Records for the task section start
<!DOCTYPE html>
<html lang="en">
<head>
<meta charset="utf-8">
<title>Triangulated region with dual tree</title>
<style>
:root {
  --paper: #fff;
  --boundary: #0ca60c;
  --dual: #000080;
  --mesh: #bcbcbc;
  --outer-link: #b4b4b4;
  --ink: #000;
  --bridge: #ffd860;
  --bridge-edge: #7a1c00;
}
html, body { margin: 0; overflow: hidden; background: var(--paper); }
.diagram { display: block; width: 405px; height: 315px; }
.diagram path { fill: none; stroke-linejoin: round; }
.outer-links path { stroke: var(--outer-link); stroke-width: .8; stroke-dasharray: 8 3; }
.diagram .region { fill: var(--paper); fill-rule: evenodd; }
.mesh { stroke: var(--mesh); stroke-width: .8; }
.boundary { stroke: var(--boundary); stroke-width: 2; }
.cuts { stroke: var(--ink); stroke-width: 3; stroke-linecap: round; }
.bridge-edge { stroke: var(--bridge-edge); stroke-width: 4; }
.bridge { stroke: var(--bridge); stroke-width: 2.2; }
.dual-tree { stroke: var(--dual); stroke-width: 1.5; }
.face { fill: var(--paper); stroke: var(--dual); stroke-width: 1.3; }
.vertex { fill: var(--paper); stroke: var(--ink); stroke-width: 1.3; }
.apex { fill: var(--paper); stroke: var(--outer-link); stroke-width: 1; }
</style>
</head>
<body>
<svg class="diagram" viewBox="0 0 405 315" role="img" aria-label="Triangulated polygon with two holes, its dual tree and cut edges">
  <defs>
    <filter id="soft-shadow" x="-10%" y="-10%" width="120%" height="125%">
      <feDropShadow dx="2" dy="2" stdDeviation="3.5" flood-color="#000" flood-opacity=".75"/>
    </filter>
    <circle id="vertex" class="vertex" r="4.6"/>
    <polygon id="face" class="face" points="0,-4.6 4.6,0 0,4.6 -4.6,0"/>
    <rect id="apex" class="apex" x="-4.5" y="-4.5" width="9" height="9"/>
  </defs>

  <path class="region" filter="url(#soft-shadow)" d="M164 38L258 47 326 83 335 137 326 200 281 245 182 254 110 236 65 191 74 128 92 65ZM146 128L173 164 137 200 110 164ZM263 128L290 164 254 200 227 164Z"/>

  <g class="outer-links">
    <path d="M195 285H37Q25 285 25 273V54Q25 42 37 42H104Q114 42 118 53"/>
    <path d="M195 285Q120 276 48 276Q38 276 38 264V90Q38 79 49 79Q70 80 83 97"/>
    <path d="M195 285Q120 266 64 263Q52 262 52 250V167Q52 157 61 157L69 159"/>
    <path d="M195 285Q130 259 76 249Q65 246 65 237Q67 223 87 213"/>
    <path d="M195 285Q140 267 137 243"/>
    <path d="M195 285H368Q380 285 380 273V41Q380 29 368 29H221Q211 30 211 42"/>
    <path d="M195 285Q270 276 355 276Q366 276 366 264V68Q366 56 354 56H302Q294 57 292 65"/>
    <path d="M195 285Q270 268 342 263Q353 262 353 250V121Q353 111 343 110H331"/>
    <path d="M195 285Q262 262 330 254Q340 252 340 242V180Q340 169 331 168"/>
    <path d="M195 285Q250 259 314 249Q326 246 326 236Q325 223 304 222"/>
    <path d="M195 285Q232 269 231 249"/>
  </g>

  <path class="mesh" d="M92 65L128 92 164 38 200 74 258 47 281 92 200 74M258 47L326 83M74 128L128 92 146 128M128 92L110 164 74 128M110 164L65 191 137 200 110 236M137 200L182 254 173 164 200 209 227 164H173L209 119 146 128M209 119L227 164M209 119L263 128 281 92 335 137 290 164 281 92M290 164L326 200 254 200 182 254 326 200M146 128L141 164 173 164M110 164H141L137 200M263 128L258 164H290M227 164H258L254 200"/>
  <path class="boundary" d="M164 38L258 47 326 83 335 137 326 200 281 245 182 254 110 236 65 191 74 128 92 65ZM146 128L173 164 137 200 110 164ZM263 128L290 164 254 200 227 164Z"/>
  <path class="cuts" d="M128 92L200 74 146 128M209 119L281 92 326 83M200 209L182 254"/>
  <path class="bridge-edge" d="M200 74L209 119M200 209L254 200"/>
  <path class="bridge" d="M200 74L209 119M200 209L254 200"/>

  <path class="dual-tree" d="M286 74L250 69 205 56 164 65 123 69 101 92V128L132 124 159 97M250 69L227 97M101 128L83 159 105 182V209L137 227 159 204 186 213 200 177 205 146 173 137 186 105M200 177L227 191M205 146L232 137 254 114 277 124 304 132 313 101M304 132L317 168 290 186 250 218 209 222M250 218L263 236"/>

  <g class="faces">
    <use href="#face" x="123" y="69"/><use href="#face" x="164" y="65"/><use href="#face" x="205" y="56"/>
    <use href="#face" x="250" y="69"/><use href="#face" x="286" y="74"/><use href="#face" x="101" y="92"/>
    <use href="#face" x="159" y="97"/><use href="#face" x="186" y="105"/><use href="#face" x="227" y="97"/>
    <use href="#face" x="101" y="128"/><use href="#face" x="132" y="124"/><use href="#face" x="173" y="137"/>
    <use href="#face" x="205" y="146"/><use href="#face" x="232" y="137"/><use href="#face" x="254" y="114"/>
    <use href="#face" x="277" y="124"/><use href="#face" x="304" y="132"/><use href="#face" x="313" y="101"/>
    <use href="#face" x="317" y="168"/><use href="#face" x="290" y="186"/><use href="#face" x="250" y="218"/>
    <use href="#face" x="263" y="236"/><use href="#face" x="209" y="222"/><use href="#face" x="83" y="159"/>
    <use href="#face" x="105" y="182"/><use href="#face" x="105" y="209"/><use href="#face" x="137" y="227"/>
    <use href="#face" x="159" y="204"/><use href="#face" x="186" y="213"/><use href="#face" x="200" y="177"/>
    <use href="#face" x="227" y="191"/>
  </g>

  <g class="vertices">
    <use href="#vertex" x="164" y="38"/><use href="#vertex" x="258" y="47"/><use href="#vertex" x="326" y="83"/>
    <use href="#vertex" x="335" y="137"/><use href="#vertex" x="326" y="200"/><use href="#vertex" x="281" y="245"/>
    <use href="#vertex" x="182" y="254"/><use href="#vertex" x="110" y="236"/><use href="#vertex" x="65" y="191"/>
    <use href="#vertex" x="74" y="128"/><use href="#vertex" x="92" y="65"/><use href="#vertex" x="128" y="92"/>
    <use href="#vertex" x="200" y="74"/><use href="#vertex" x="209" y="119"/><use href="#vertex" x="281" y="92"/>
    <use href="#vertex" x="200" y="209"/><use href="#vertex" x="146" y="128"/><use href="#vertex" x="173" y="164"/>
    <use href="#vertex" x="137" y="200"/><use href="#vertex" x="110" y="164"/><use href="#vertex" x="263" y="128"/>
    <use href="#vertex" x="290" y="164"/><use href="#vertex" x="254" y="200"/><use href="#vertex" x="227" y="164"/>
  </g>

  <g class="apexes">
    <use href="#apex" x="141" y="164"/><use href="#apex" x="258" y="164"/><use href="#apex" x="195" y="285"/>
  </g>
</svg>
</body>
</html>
Records for the task section end
Records for the task section start
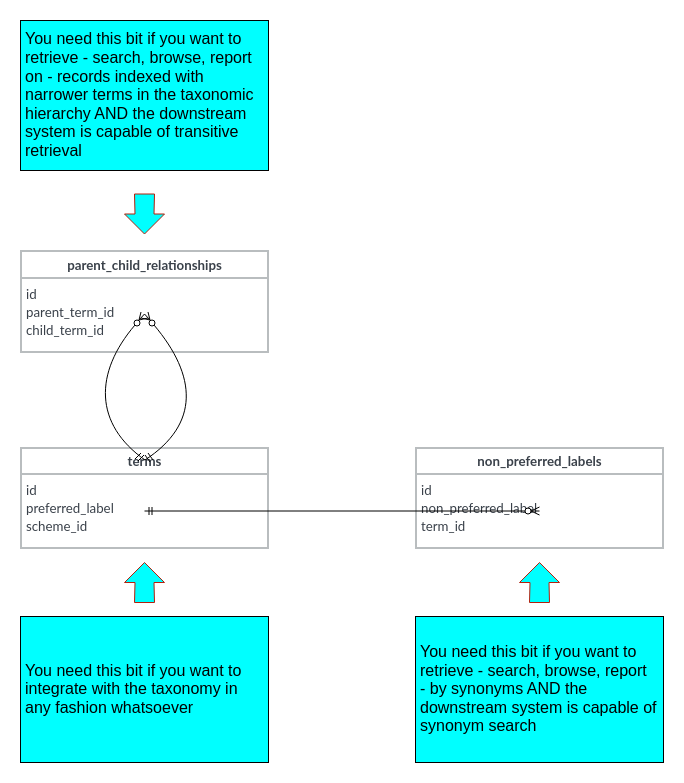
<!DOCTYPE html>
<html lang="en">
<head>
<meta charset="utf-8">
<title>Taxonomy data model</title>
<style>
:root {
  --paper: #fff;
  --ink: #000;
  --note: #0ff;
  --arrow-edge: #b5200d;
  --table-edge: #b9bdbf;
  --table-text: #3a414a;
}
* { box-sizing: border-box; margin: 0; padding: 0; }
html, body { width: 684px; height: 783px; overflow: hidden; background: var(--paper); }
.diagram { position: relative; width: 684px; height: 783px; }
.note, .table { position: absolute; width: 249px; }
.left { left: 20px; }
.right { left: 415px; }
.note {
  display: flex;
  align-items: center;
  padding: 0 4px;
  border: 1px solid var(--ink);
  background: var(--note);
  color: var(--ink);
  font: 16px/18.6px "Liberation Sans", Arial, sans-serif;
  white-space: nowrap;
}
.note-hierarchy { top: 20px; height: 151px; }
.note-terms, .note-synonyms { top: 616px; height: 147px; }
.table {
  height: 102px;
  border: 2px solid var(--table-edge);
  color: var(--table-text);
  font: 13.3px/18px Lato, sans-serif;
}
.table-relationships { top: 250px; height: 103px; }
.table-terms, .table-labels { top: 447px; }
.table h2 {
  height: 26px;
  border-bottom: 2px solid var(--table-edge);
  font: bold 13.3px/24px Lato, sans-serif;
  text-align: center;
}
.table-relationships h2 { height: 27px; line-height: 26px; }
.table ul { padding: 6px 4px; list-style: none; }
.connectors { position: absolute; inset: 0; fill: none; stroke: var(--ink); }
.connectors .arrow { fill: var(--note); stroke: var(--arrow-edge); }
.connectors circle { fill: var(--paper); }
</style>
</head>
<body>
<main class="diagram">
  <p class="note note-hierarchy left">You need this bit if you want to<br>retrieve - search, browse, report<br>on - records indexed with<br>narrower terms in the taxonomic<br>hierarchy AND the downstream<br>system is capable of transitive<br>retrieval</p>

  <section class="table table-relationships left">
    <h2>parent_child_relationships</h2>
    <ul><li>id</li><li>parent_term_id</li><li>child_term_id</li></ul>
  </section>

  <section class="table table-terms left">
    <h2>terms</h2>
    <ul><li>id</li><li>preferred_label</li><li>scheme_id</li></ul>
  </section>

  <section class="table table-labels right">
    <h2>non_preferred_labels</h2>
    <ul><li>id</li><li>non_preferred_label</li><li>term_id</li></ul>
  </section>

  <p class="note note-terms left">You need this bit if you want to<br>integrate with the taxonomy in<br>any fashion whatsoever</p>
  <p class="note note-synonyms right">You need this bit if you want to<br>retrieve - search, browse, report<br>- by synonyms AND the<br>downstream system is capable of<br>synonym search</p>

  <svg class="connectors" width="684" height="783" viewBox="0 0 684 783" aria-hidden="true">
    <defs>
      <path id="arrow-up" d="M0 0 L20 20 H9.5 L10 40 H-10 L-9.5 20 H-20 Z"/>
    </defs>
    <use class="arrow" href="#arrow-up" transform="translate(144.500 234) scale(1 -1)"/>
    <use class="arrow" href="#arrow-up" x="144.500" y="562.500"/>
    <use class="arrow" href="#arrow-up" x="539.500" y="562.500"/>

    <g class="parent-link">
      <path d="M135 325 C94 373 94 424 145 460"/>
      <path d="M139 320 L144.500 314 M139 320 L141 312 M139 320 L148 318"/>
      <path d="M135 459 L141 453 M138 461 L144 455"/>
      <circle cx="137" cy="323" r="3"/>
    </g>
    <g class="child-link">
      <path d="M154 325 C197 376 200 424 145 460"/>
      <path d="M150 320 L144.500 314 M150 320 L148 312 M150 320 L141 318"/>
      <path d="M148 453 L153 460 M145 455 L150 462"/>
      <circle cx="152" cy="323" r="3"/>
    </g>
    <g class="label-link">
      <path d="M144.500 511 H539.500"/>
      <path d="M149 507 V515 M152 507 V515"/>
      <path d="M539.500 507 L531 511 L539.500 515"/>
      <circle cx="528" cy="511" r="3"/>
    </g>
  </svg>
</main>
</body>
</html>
Records for the task section end
- Task details: Count the lines of the listing that contain the word "cuts", and give only the number.

- Response: 2